April 8, 2008
Bilirakis Blog

In an effort to prevent further erosion and flooding, last year Gus successfully secured funding for the City of Tarpon Springs to improve the conditions of the City's bayou banks.

 St. Pete Times]
Boys dive for cross during 2005 Epiphany celebration at Spring Bayou in Tarpon Springs
[St. Pete Times]

This project got a nod in today's St. Pete Times.

The city is poised to begin stabilizing portions of the shorelines of Whitcomb, Spring and Kreamer bayous, thanks to $1.06-million in funding from the U.S. Army Corps of Engineers. City officials learned of the appropriation in January."

Gus secured funding for this project in the Fiscal Year 2008 Consolidation Appropriations Act (H.R. 2764), which passed in the House on December 17, 2007 and was signed into law (P.L. 110-161) on December 26, 2007.

Contained in H.R. 2764 was language funding $1,057,800 for the City of Tarpon Springs, Fla. to improve the condition of the bayous.

In his request to the Appropriations Committee, Gus wrote...

"Erosion of the bayou banks is threatening the city and county maintained roadways. Portions of the roadways are subject to frequent flooding, having been constructed on low elevation land. The roads provide the only emergency evacuation route for some residents."

The Times story highlights the immediate need for improvements for the bayous...

Of particular concern was Riverside Drive, which skirts Kreamer Bayou.

The road serves as a major evacuation route for residents on the west side of the city. Without intervention, the shoreline will continue to erode, and will likely pull part of the roadway into the water, said development services director Joseph DiPasqua.

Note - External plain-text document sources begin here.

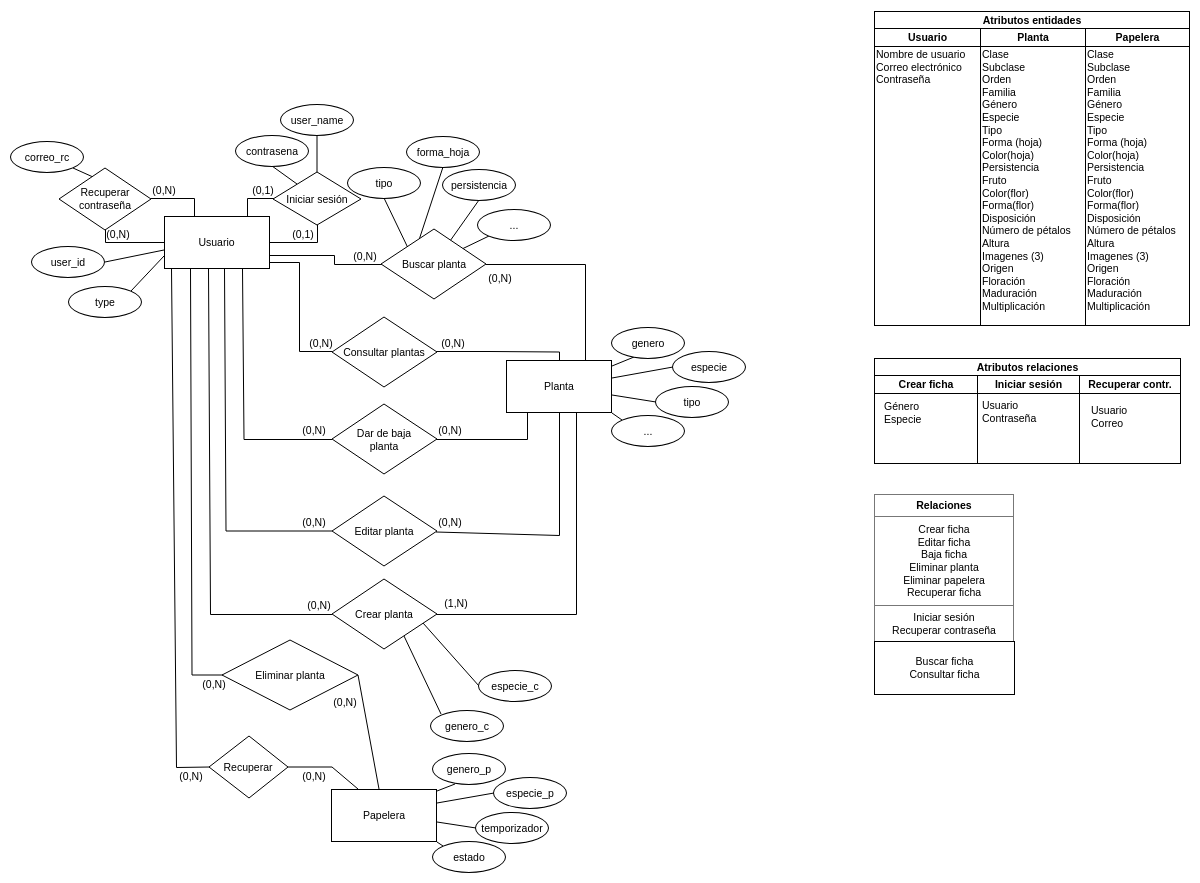
<!DOCTYPE html>
<html lang="es">
<head>
<meta charset="utf-8">
<title>Diagrama entidad-relación</title>
<style>
:root { --ink: #000; --paper: #fff; --soft: #777; }
* { box-sizing: border-box; margin: 0; padding: 0; }
html, body { width: 1200px; height: 883px; overflow: hidden; background: var(--paper); }
body { position: relative; color: var(--ink); font: 10.5px/12.6px "Liberation Sans", Arial, sans-serif; }
ul { list-style: none; }

/* Diagram */
.diagram { position: absolute; left: 0; top: 0; width: 800px; height: 883px; }
.drawing { position: absolute; left: 0; top: 0; fill: none; stroke: var(--ink); stroke-width: 1; }
.relations { fill: var(--paper); }
.node {
  position: absolute; width: var(--w); height: var(--h);
  left: calc(var(--x) * 1px - var(--w) / 2); top: calc(var(--y) * 1px - var(--h) / 2);
  display: flex; align-items: center; justify-content: center; text-align: center; white-space: nowrap;
}
.entity { --w: 106px; --h: 53px; border: 1px solid var(--ink); background: var(--paper); }
.attribute { --w: 74px; --h: 32px; border: 1px solid var(--ink); border-radius: 50%; background: var(--paper); }
.relation { --w: 100px; --h: 26px; }
.cardinality { --w: 30px; --h: 14px; }

/* Tables */
.tables { position: absolute; left: 874px; top: 11px; width: 316px; }
.table { display: grid; border: 1px solid var(--ink); }
.table h2, .table h3 { font-size: 10.5px; line-height: 12.6px; font-weight: bold; text-align: center; display: flex; align-items: center; justify-content: center; border-bottom: 1px solid var(--ink); }
.table h2 { grid-column: 1 / -1; }
.table h3 + h3, .table ul + ul { border-left: 1px solid var(--ink); }
.entities { width: 316px; height: 315px; grid-template: 17px 18px 1fr / 105px 105px 1fr; }
.entities ul { padding: 1px 0 0 1px; }
.relation-attributes { width: 307px; height: 106px; margin-top: 32px; grid-template: 17px 18px 1fr / 102px 102px 1fr; }
.relation-attributes ul { padding: 6px 0 0 9px; }
.relation-attributes ul:nth-of-type(2) { padding: 5px 0 0 4px; }
.relation-attributes ul:nth-of-type(3) { padding: 10px 0 0 11px; }
.relation-list { width: 140px; height: 148px; margin-top: 30px; grid-template: 22px 89px 1fr / 1fr; border-color: var(--soft); border-bottom: 0; }
.relation-list h2, .relation-list ul:nth-of-type(1) { border-bottom: 1px solid var(--soft); }
.table.relation-list ul { border-left: 0; text-align: center; display: flex; flex-direction: column; justify-content: center; }
.queries { width: 141px; height: 54px; margin-top: -1px; border: 1px solid var(--ink); text-align: center; display: flex; flex-direction: column; justify-content: center; }
</style>
</head>
<body>
<main class="diagram">
  <svg class="drawing" width="800" height="883" viewBox="0 0 800 883" aria-hidden="true">
    <g class="attribute-lines">
      <path d="M73 168L93 177M105 262L164 250M131 291L164 256"/>
      <path d="M317 135V172M272 166L297 184"/>
      <path d="M384 198L408 248M443 167L419 240M479 200L450 241M489 236L462 249"/>
      <path d="M634 357L612 366M673 367L612 378M656 402L612 395M622 420L612 413"/>
      <path d="M479 686L423 623M441 714L404 636"/>
      <path d="M455 784L437 791M494 793L437 803M476 828L437 822M443 846L437 842"/>
    </g>
    <g class="connectors">
      <path d="M151 198.500H194.500V217M105.500 229V242.500H164"/>
      <path d="M274 198.500H247.500V217M317.500 225V242.500H269"/>
      <path d="M269 255.500H334.500V264.500H382M486 264.500H585.500V361"/>
      <path d="M269 262.500H299.500V351.500H332M436 351.500H489L559.500 352V361"/>
      <path d="M242.500 269L244 439.500H332M436 439.500H527.500V413"/>
      <path d="M224.500 269L226 531H332M436 532L559.500 535.500V413"/>
      <path d="M208.500 269L210.500 614.500H332M436 614.500H576.500V413"/>
      <path d="M190.500 269L192 675H223M358 675L379 789"/>
      <path d="M171.500 269L176.500 767.500L210 767M288 767H332L358 789"/>
    </g>
    <g class="relations">
      <polygon points="59,199 105,168 151,199 105,230"/>
      <polygon points="273,199 317,172 361,199 317,225"/>
      <polygon points="381,264 434,229 486,264 434,299"/>
      <polygon points="332,352 384,317 437,352 384,387"/>
      <polygon points="332,439 384,404 437,439 384,474"/>
      <polygon points="332,531 384,496 437,531 384,566"/>
      <polygon points="332,614 384,579 437,614 384,649"/>
      <polygon points="222,675 290,640 358,675 290,710"/>
      <polygon points="209,767 249,736 288,767 249,798"/>
    </g>
  </svg>

  <div class="node entity" style="--x:216.500;--y:242.500">Usuario</div>
  <div class="node entity" style="--x:559;--y:386.500">Planta</div>
  <div class="node entity" style="--x:384;--y:815.500">Papelera</div>

  <div class="node relation" style="--x:105;--y:199">Recuperar<br>contraseña</div>
  <div class="node relation" style="--x:317;--y:199">Iniciar sesión</div>
  <div class="node relation" style="--x:434;--y:264">Buscar planta</div>
  <div class="node relation" style="--x:384;--y:352">Consultar plantas</div>
  <div class="node relation" style="--x:384;--y:440">Dar de baja<br>planta</div>
  <div class="node relation" style="--x:384;--y:531">Editar planta</div>
  <div class="node relation" style="--x:384;--y:614">Crear planta</div>
  <div class="node relation" style="--x:290;--y:675">Eliminar planta</div>
  <div class="node relation" style="--x:248;--y:767">Recuperar</div>

  <div class="node attribute" style="--x:47;--y:157">correo_rc</div>
  <div class="node attribute" style="--x:317;--y:120">user_name</div>
  <div class="node attribute" style="--x:272;--y:151">contrasena</div>
  <div class="node attribute" style="--x:384;--y:183">tipo</div>
  <div class="node attribute" style="--x:443;--y:152">forma_hoja</div>
  <div class="node attribute" style="--x:479;--y:185">persistencia</div>
  <div class="node attribute" style="--x:514;--y:225">...</div>
  <div class="node attribute" style="--x:68;--y:262">user_id</div>
  <div class="node attribute" style="--x:105;--y:302">type</div>
  <div class="node attribute" style="--x:648;--y:343">genero</div>
  <div class="node attribute" style="--x:709;--y:367">especie</div>
  <div class="node attribute" style="--x:692;--y:402">tipo</div>
  <div class="node attribute" style="--x:648;--y:431">...</div>
  <div class="node attribute" style="--x:515;--y:686">especie_c</div>
  <div class="node attribute" style="--x:467;--y:726">genero_c</div>
  <div class="node attribute" style="--x:469;--y:769">genero_p</div>
  <div class="node attribute" style="--x:530;--y:793">especie_p</div>
  <div class="node attribute" style="--x:512;--y:828">temporizador</div>
  <div class="node attribute" style="--x:469;--y:857">estado</div>

  <div class="node cardinality" style="--x:164;--y:190">(0,N)</div>
  <div class="node cardinality" style="--x:118;--y:234">(0,N)</div>
  <div class="node cardinality" style="--x:263;--y:190">(0,1)</div>
  <div class="node cardinality" style="--x:303;--y:234">(0,1)</div>
  <div class="node cardinality" style="--x:365;--y:256">(0,N)</div>
  <div class="node cardinality" style="--x:500;--y:278">(0,N)</div>
  <div class="node cardinality" style="--x:321;--y:343">(0,N)</div>
  <div class="node cardinality" style="--x:453;--y:343">(0,N)</div>
  <div class="node cardinality" style="--x:314;--y:430">(0,N)</div>
  <div class="node cardinality" style="--x:450;--y:430">(0,N)</div>
  <div class="node cardinality" style="--x:314;--y:522">(0,N)</div>
  <div class="node cardinality" style="--x:450;--y:522">(0,N)</div>
  <div class="node cardinality" style="--x:319;--y:605">(0,N)</div>
  <div class="node cardinality" style="--x:456;--y:603">(1,N)</div>
  <div class="node cardinality" style="--x:214;--y:684">(0,N)</div>
  <div class="node cardinality" style="--x:345;--y:702">(0,N)</div>
  <div class="node cardinality" style="--x:191;--y:776">(0,N)</div>
  <div class="node cardinality" style="--x:314;--y:776">(0,N)</div>
</main>

<aside class="tables">
  <section class="table entities">
    <h2>Atributos entidades</h2>
    <h3>Usuario</h3><h3>Planta</h3><h3>Papelera</h3>
    <ul><li>Nombre de usuario</li><li>Correo electrónico</li><li>Contraseña</li></ul>
    <ul>
      <li>Clase</li><li>Subclase</li><li>Orden</li><li>Familia</li><li>Género</li><li>Especie</li><li>Tipo</li>
      <li>Forma (hoja)</li><li>Color(hoja)</li><li>Persistencia</li><li>Fruto</li><li>Color(flor)</li><li>Forma(flor)</li><li>Disposición</li>
      <li>Número de pétalos</li><li>Altura</li><li>Imagenes (3)</li><li>Origen</li><li>Floración</li><li>Maduración</li><li>Multiplicación</li>
    </ul>
    <ul>
      <li>Clase</li><li>Subclase</li><li>Orden</li><li>Familia</li><li>Género</li><li>Especie</li><li>Tipo</li>
      <li>Forma (hoja)</li><li>Color(hoja)</li><li>Persistencia</li><li>Fruto</li><li>Color(flor)</li><li>Forma(flor)</li><li>Disposición</li>
      <li>Número de pétalos</li><li>Altura</li><li>Imagenes (3)</li><li>Origen</li><li>Floración</li><li>Maduración</li><li>Multiplicación</li>
    </ul>
  </section>

  <section class="table relation-attributes">
    <h2>Atributos relaciones</h2>
    <h3>Crear ficha</h3><h3>Iniciar sesión</h3><h3>Recuperar contr.</h3>
    <ul><li>Género</li><li>Especie</li></ul>
    <ul><li>Usuario</li><li>Contraseña</li></ul>
    <ul><li>Usuario</li><li>Correo</li></ul>
  </section>

  <section class="table relation-list">
    <h2>Relaciones</h2>
    <ul><li>Crear ficha</li><li>Editar ficha</li><li>Baja ficha</li><li>Eliminar planta</li><li>Eliminar papelera</li><li>Recuperar ficha</li></ul>
    <ul><li>Iniciar sesión</li><li>Recuperar contraseña</li></ul>
  </section>
  <ul class="queries"><li>Buscar ficha</li><li>Consultar ficha</li></ul>
</aside>
</body>
</html>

"It's happening at a fairly rapid rate," he said.

Concrete riprap will be used to buttress the shorelines in most areas, but some seawall construction may also be necessary, DiPasqua said. He said he was unsure when construction would begin.

Gus believes the improvements to the bayous will greatly benefit the community.